**Entries supplied:**

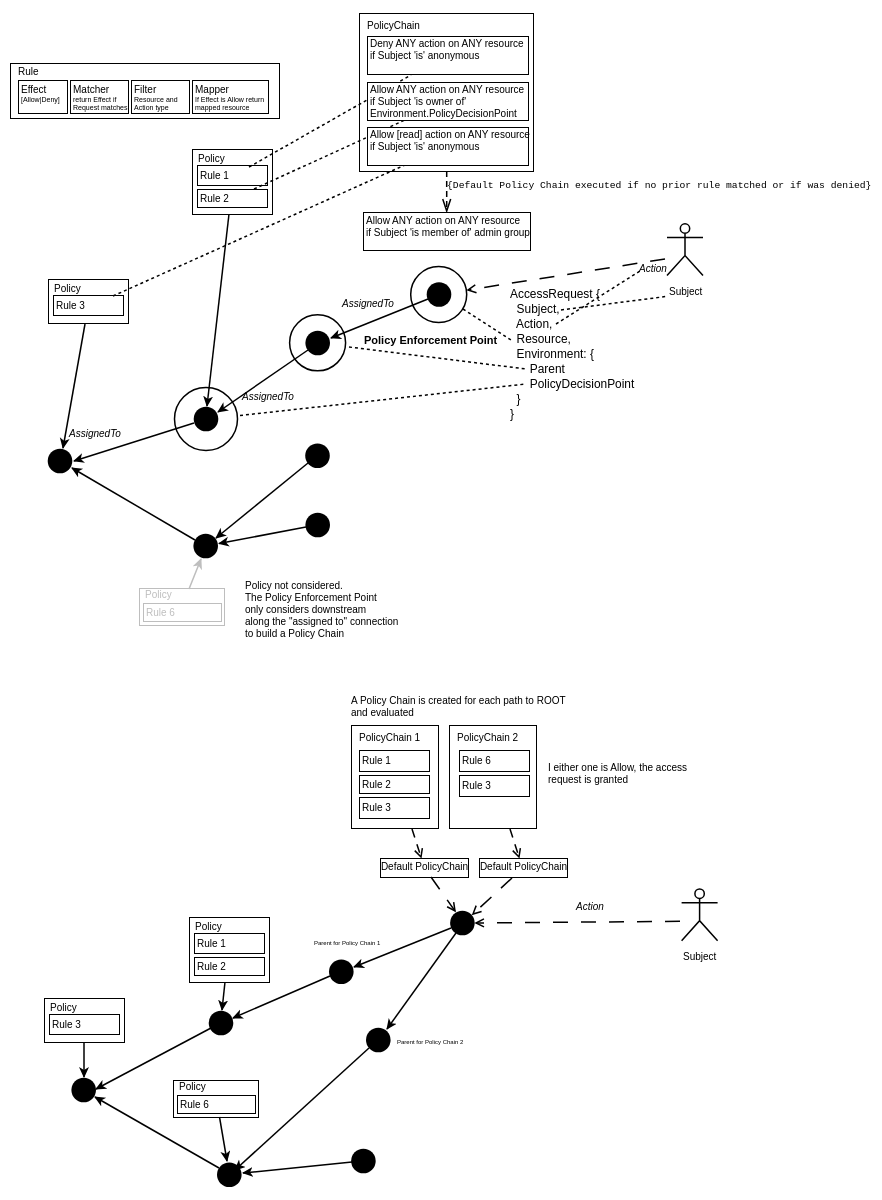
<!DOCTYPE html>
<html lang="en">
<head>
<meta charset="utf-8">
<title>Policy chain evaluation</title>
<style>
:root { --ink: #000; --paper: #fff; --muted: #bebebe; }
* { box-sizing: border-box; margin: 0; padding: 0; }
html, body { width: 882px; height: 1200px; overflow: hidden; background: var(--paper); }
.diagram { position: relative; width: 882px; height: 1200px; overflow: hidden; color: var(--ink); font: 10px/12px "Liberation Sans", Arial, sans-serif; white-space: nowrap; }
.card, .label, .wires { position: absolute; }
.card { display: flex; flex-direction: column; border: 1.5px solid currentColor; background: var(--paper); }
h2, h3 { font: inherit; }
ul { list-style: none; }

.policy { width: 81px; padding: 3px 4px; }
.policy h2 { padding-left: 1px; }
.policy ul, .chain ul { display: flex; flex-direction: column; gap: 3px; }
.rule { display: flex; align-items: center; width: 71px; height: 21px; padding-left: 2px; border: 1.5px solid currentColor; }
.rule.slim { height: 19px; }
.policy.wide { width: 86px; height: 38px; padding: 0 3px; }
.policy.wide h2 { height: 14px; padding-left: 2px; }
.policy.wide .rule { width: 79px; }
.muted { color: var(--muted); }

.anatomy { left: 10px; top: 63px; width: 270px; height: 56px; padding: 2px 7px; }
.anatomy h2 { height: 14px; }
.anatomy ul { display: flex; gap: 2px; }
.anatomy li { height: 34px; padding: 3px 0 0 2px; border: 1.5px solid currentColor; }
.anatomy p { font-size: 7px; line-height: 8px; }
.anatomy h3 { height: 12px; }

.main-chain { left: 359px; top: 13px; width: 175px; height: 159px; padding: 6px 4px 0 7px; }
.main-chain h2 { height: 16px; }
.main-chain ul { display: flex; flex-direction: column; gap: 6.5px; }
.statement { position: relative; z-index: 2; height: 39px; padding: 1px 2px; border: 1.5px solid currentColor; background: var(--paper); }
.fallback { padding: 2px; }
.chain { width: 88px; height: 104px; padding: 6px 7px; top: 725px; }
.chain h2 { height: 18px; }
.chain .rule { height: 22px; }
.chain .rule.slim { height: 19px; }
.chain.second ul { padding-left: 2px; }
.default { top: 858px; width: 89px; height: 20px; align-items: center; padding-top: 2px; }

.wires { left: 0; top: 0; z-index: 1; }
.label { z-index: 3; }
.label em { font-style: italic; }
.pep { font-size: 11px; font-weight: bold; }
.mono { font: 9.7px/12px "Liberation Mono", monospace; }
.request { font: 11.9px/15px "Liberation Sans", Arial, sans-serif; white-space: pre; }
.tiny { font-size: 6px; line-height: 8px; }
</style>
</head>
<body>
<main class="diagram">

  <!-- Rule anatomy -->
  <section class="card anatomy">
    <h2>Rule</h2>
    <ul>
      <li style="width:50px"><h3>Effect</h3><p>[Allow|Deny]</p></li>
      <li style="width:59px"><h3>Matcher</h3><p>return Effect if<br>Request matches</p></li>
      <li style="width:59px"><h3>Filter</h3><p>Resource and<br>Action type</p></li>
      <li style="width:77px"><h3>Mapper</h3><p>If Effect is Allow return<br>mapped resource</p></li>
    </ul>
  </section>

  <!-- Evaluated chain -->
  <section class="card main-chain">
    <h2>PolicyChain</h2>
    <ul>
      <li class="statement">Deny ANY action on ANY resource<br>if Subject 'is' anonymous</li>
      <li class="statement">Allow ANY action on ANY resource<br>if Subject 'is owner of'<br>Environment.PolicyDecisionPoint</li>
      <li class="statement">Allow [read] action on ANY resource<br>if Subject 'is' anonymous</li>
    </ul>
  </section>
  <section class="card fallback" style="left:363px;top:212px;width:168px;height:39px">
    <p>Allow ANY action on ANY resource<br>if Subject 'is member of' admin group</p>
  </section>

  <!-- Policies, single path -->
  <section class="card policy" style="left:192px;top:149px;height:66px">
    <h2>Policy</h2>
    <ul><li class="rule">Rule 1</li><li class="rule slim">Rule 2</li></ul>
  </section>
  <section class="card policy" style="left:48px;top:279px;height:45px">
    <h2>Policy</h2>
    <ul><li class="rule">Rule 3</li></ul>
  </section>
  <section class="card policy wide muted" style="left:139px;top:588px">
    <h2>Policy</h2>
    <ul><li class="rule slim">Rule 6</li></ul>
  </section>

  <!-- Chains per path to root -->
  <section class="card chain" style="left:351px">
    <h2>PolicyChain 1</h2>
    <ul><li class="rule">Rule 1</li><li class="rule slim">Rule 2</li><li class="rule">Rule 3</li></ul>
  </section>
  <section class="card chain second" style="left:449px">
    <h2>PolicyChain 2</h2>
    <ul><li class="rule">Rule 6</li><li class="rule">Rule 3</li></ul>
  </section>
  <section class="card default" style="left:380px"><p>Default PolicyChain</p></section>
  <section class="card default" style="left:479px"><p>Default PolicyChain</p></section>

  <!-- Policies, several paths -->
  <section class="card policy" style="left:189px;top:917px;height:66px">
    <h2>Policy</h2>
    <ul><li class="rule">Rule 1</li><li class="rule slim">Rule 2</li></ul>
  </section>
  <section class="card policy" style="left:44px;top:998px;height:45px">
    <h2>Policy</h2>
    <ul><li class="rule">Rule 3</li></ul>
  </section>
  <section class="card policy wide" style="left:173px;top:1080px">
    <h2>Policy</h2>
    <ul><li class="rule slim">Rule 6</li></ul>
  </section>

  <!-- Nodes and connections -->
  <svg class="wires" width="882" height="1200" viewBox="0 0 882 1200" fill="none" stroke="var(--ink)" stroke-width="1.5" aria-hidden="true">
    <defs>
      <marker id="arrow" markerUnits="userSpaceOnUse" markerWidth="12" markerHeight="12" refX="10" refY="5" orient="auto">
        <path d="M0 0 11 5 0 10 3 5Z" fill="var(--ink)" stroke="none"/>
      </marker>
      <marker id="arrow-muted" markerUnits="userSpaceOnUse" markerWidth="12" markerHeight="12" refX="10" refY="5" orient="auto">
        <path d="M0 0 11 5 0 10 3 5Z" fill="var(--muted)" stroke="none"/>
      </marker>
      <marker id="open" markerUnits="userSpaceOnUse" markerWidth="12" markerHeight="10" refX="9" refY="5" orient="auto">
        <path d="M1 1 9 5 1 9" fill="none" stroke="var(--ink)" stroke-width="1.5"/>
      </marker>
      <marker id="open-long" markerUnits="userSpaceOnUse" markerWidth="15" markerHeight="10" refX="13" refY="5" orient="auto">
        <path d="M1 1 13 5 1 9" fill="none" stroke="var(--ink)" stroke-width="1.5"/>
      </marker>
      <circle id="node" r="12.3" fill="var(--ink)" stroke="none"/>
      <g id="actor">
        <circle r="4.7"/>
        <path d="M0 5V27M-18 9H18M-18 47 0 27 18 47"/>
      </g>
    </defs>

    <g id="rings">
      <circle cx="438.7" cy="294.5" r="28"/>
      <circle cx="317.6" cy="342.8" r="28"/>
      <circle cx="206" cy="419" r="31.5"/>
    </g>
    <g id="nodes">
      <use href="#node" x="439" y="294.5"/>
      <use href="#node" x="317.7" y="343"/>
      <use href="#node" x="206" y="419"/>
      <use href="#node" x="60" y="461"/>
      <use href="#node" x="317.5" y="455.7"/>
      <use href="#node" x="317.7" y="525"/>
      <use href="#node" x="205.7" y="546"/>
      <use href="#node" x="462.4" y="923"/>
      <use href="#node" x="341.3" y="971.7"/>
      <use href="#node" x="221" y="1023"/>
      <use href="#node" x="83.7" y="1090"/>
      <use href="#node" x="378.3" y="1040"/>
      <use href="#node" x="229.3" y="1174.7"/>
      <use href="#node" x="363.4" y="1161"/>
    </g>
    <g id="assignments" marker-end="url(#arrow)">
      <path d="M428 299 331 338"/>
      <path d="M308 350 218 412"/>
      <path d="M194 423 74 461"/>
      <path d="M229 214 207 406"/>
      <path d="M85 324 63 448"/>
      <path d="M308 463 216 538"/>
      <path d="M306 527 219 543.5"/>
      <path d="M195 540 72 468"/>
      <path d="M451 928 354 967"/>
      <path d="M330 976 233 1018"/>
      <path d="M211 1028 96 1089"/>
      <path d="M456 933 387 1029"/>
      <path d="M369 1048 235 1170"/>
      <path d="M219 1168 95 1097"/>
      <path d="M352 1162 243 1173"/>
      <path d="M225 982 222 1010"/>
      <path d="M84 1043V1077"/>
      <path d="M219.5 1117 227 1161"/>
    </g>
    <path d="M189 589 201 559" stroke="var(--muted)" marker-end="url(#arrow-muted)"/>
    <g id="rule-references" stroke-dasharray="3 3">
      <path d="M249 167 411 75"/>
      <path d="M254 189 405 120"/>
      <path d="M113 296 405 165"/>
      <path d="M463 309 511 340"/>
      <path d="M349 347 526 369"/>
      <path d="M240 415.5 526 384"/>
      <path d="M561 310 666 296.5"/>
      <path d="M556 324 640 271"/>
    </g>
    <g id="requests" marker-end="url(#open)">
      <path d="M665 259 468 290" stroke-dasharray="15 13"/>
      <path d="M680 921.3 476 923" stroke-dasharray="15 13"/>
      <path d="M412 829 421 857" stroke-dasharray="9 7"/>
      <path d="M510 829 519 857" stroke-dasharray="9 7"/>
      <path d="M431 877 455 911" stroke-dasharray="15 13"/>
      <path d="M512 878 473 914" stroke-dasharray="15 13"/>
    </g>
    <path d="M446.7 171V211" stroke-dasharray="6 4" marker-end="url(#open-long)"/>
    <use href="#actor" x="685" y="228.5"/>
    <use href="#actor" x="699.6" y="893.7"/>
  </svg>

  <!-- Annotations -->
  <p class="label mono" style="left:447px;top:180px">{Default Policy Chain executed if no prior rule matched or if was denied}</p>
  <p class="label" style="left:639px;top:263px"><em>Action</em></p>
  <p class="label" style="left:669px;top:286px">Subject</p>
  <p class="label" style="left:342px;top:298px"><em>AssignedTo</em></p>
  <p class="label" style="left:242px;top:391px"><em>AssignedTo</em></p>
  <p class="label" style="left:69px;top:428px"><em>AssignedTo</em></p>
  <p class="label pep" style="left:364px;top:334px">Policy Enforcement Point</p>
  <pre class="label request" style="left:510px;top:287px">AccessRequest {
  Subject,
  Action,
  Resource,
  Environment: {
      Parent
      PolicyDecisionPoint
  }
}</pre>
  <p class="label" style="left:245px;top:580px">Policy not considered.<br>The Policy Enforcement Point<br>only considers downstream<br>along the "assigned to" connection<br>to build a Policy Chain</p>
  <p class="label" style="left:351px;top:695px">A Policy Chain is created for each path to ROOT<br>and evaluated</p>
  <p class="label" style="left:548px;top:762px">I either one is Allow, the access<br>request is granted</p>
  <p class="label" style="left:576px;top:901px"><em>Action</em></p>
  <p class="label" style="left:683px;top:951px">Subject</p>
  <p class="label tiny" style="left:314px;top:939px">Parent for Policy Chain 1</p>
  <p class="label tiny" style="left:397px;top:1038px">Parent for Policy Chain 2</p>
</main>
</body>
</html>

**Requirement:** Repeat exactly and only the lines from the start of the data above through the line that holds "hidden; background: var(--paper);", inclusive. Pictures do not belong in the copy.

**Finished exercise:**
<!DOCTYPE html>
<html lang="en">
<head>
<meta charset="utf-8">
<title>Policy chain evaluation</title>
<style>
:root { --ink: #000; --paper: #fff; --muted: #bebebe; }
* { box-sizing: border-box; margin: 0; padding: 0; }
html, body { width: 882px; height: 1200px; overflow: hidden; background: var(--paper); }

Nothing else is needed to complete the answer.